Explore further: A cure for social anxiety disorders: Cognitive therapy shown to be most effective treatment

More information: Roger Hagen et al. Metacognitive Therapy for Depression in Adults: A Waiting List Randomized Controlled Trial with Six Months Follow-Up, Frontiers in Psychology (2017). DOI: 10.3389/fpsyg.2017.00031

Related Stories

A cure for social anxiety disorders: Cognitive therapy shown to be most effective treatment

December 16, 2016
Social phobia is the most common anxiety disorder of our time. But the current treatment regimen for patients with this diagnosis has not proven very effective. Norwegian and British researchers spent 10 years studying alternative ...

Therapy aids in quelling negative thinking

May 11, 2015
Believing that worrying about a problem can help overcome it may be the trigger that sets off much more serious anxiety disorders, recent research suggests.

One technique therapists use that really helps depressed patients

August 11, 2015
Some depressed patients may be hoping for answers from their therapists, but a new study suggests questions may be the key.

Data on depression suggest possibility of personalized treatments

February 23, 2017
Depression is a complex disorder, characterized by clusters of symptoms that respond to treatment with varying degrees of success and are likely to reoccur after initial remission. However, a group of Yale researchers, combing ...

How depressive thoughts persevere, interfere with memory in people with depression

November 3, 2015
Intrusive, enduring, depressive thoughts are an ever-present part of daily life for people with depression. A first of its kind study from the Center for BrainHealth at The University of Texas at Dallas published earlier ...

Online treatment dramatically cuts suicide risk

September 18, 2012
(Medical Xpress)—Australian research, published in the British Medical Journal Open, shows a dramatic reduction in both depression and suicidal thoughts in patients who participated in a study involving internet cognitive ...
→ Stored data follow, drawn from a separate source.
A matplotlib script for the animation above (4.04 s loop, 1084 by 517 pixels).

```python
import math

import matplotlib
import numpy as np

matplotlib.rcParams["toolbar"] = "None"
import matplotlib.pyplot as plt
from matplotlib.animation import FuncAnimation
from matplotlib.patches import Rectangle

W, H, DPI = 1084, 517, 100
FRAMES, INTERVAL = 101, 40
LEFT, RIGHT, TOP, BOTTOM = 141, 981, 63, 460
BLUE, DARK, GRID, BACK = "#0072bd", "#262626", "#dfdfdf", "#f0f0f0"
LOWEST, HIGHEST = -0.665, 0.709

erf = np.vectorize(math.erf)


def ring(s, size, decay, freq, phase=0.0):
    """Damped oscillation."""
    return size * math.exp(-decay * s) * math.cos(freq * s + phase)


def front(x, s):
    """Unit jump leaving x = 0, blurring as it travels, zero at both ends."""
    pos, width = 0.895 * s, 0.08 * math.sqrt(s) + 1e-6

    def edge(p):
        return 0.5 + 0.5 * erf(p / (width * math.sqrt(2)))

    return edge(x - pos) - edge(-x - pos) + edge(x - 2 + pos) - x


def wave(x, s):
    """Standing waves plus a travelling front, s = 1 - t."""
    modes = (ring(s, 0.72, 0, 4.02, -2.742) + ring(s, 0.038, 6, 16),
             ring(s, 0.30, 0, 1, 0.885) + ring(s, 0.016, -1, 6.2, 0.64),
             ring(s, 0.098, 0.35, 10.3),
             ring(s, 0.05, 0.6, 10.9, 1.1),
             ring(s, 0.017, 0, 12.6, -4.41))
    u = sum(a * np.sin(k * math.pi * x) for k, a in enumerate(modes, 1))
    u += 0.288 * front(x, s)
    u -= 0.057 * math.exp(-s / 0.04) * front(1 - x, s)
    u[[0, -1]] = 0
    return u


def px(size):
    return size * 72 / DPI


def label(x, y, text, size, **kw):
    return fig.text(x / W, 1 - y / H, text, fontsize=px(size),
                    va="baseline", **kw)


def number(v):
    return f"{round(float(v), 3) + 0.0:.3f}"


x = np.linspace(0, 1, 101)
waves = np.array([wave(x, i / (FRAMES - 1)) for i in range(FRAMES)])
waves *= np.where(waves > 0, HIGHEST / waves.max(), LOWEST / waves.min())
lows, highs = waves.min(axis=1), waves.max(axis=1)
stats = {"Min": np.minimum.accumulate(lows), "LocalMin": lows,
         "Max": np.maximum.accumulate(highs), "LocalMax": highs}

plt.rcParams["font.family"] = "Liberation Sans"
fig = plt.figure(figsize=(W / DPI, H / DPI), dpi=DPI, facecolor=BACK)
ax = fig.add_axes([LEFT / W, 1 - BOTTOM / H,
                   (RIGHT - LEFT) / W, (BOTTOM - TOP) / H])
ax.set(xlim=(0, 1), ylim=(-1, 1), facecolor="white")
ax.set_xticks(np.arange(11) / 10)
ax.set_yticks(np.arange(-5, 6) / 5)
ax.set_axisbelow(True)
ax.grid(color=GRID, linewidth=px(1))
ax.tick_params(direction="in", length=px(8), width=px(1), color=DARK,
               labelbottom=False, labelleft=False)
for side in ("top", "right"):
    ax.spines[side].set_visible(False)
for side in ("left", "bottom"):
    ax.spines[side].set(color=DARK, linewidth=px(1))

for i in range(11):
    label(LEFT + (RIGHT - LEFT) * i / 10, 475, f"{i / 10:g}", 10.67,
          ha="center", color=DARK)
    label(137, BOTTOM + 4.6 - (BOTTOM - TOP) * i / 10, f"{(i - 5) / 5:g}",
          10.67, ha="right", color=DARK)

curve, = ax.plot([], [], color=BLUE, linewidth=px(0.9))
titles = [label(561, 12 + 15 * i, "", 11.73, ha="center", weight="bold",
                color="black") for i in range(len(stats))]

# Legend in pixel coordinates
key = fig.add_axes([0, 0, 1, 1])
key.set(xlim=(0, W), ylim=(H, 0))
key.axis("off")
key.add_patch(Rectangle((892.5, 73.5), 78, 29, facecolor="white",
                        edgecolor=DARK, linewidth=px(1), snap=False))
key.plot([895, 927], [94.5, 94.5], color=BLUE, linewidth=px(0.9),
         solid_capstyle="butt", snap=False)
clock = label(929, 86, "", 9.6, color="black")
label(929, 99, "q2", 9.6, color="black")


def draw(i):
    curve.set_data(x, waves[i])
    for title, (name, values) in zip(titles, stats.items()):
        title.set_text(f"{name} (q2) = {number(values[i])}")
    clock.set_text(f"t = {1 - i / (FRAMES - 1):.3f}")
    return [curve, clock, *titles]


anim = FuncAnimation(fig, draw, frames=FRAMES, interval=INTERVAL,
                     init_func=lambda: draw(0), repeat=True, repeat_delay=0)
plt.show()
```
Recommended for you

Say cheese! Why a toothy smile makes it easier for you to be identified

June 19, 2018
A fulsome smile in a photo makes it easier for people to identify the individual, say researchers at the University of York.

Videogame loot boxes similar to gambling

June 19, 2018
Adolescents playing video games that offer randomised rewards to increase competitive advantage could possibly be exposed to mechanisms that are psychologically similar to gambling, according to new research just published ...

Mental health declining among disadvantaged American adults

June 19, 2018
American adults of low socioeconomic status report increasing mental distress and worsening well-being, according to a new study by Princeton University and Georgetown University.

Genes associated with infantile forms of schizophrenia identified

June 19, 2018
Scientists at the Montreal Neurological Institute and Hospital (The Neuro) and McGill University have identified novel genes associated with a specific form of schizophrenia.

Kids grasp that you get what you pay for

June 19, 2018
From a young age, children have a nuanced understanding of fairness.

Study on social interactions could improve understanding of mental health risks

June 19, 2018
McLean Hospital investigators have released the results of a study that outlines how age, socioeconomic status, and other factors might contribute to social isolation and poorer mental health. In a paper published in the ...

1 comment

Adjust slider to filter visible comments by rank

Display comments: newest first

BubbaNicholson
1 / 5 (1) Mar 14, 2017
"Bad" thinking does not cause disease. The very idea is preposterous.

Please sign in to add a comment. Registration is free, and takes less than a minute. Read more

Click here to reset your password.
Sign in to get notified via email when new comments are made.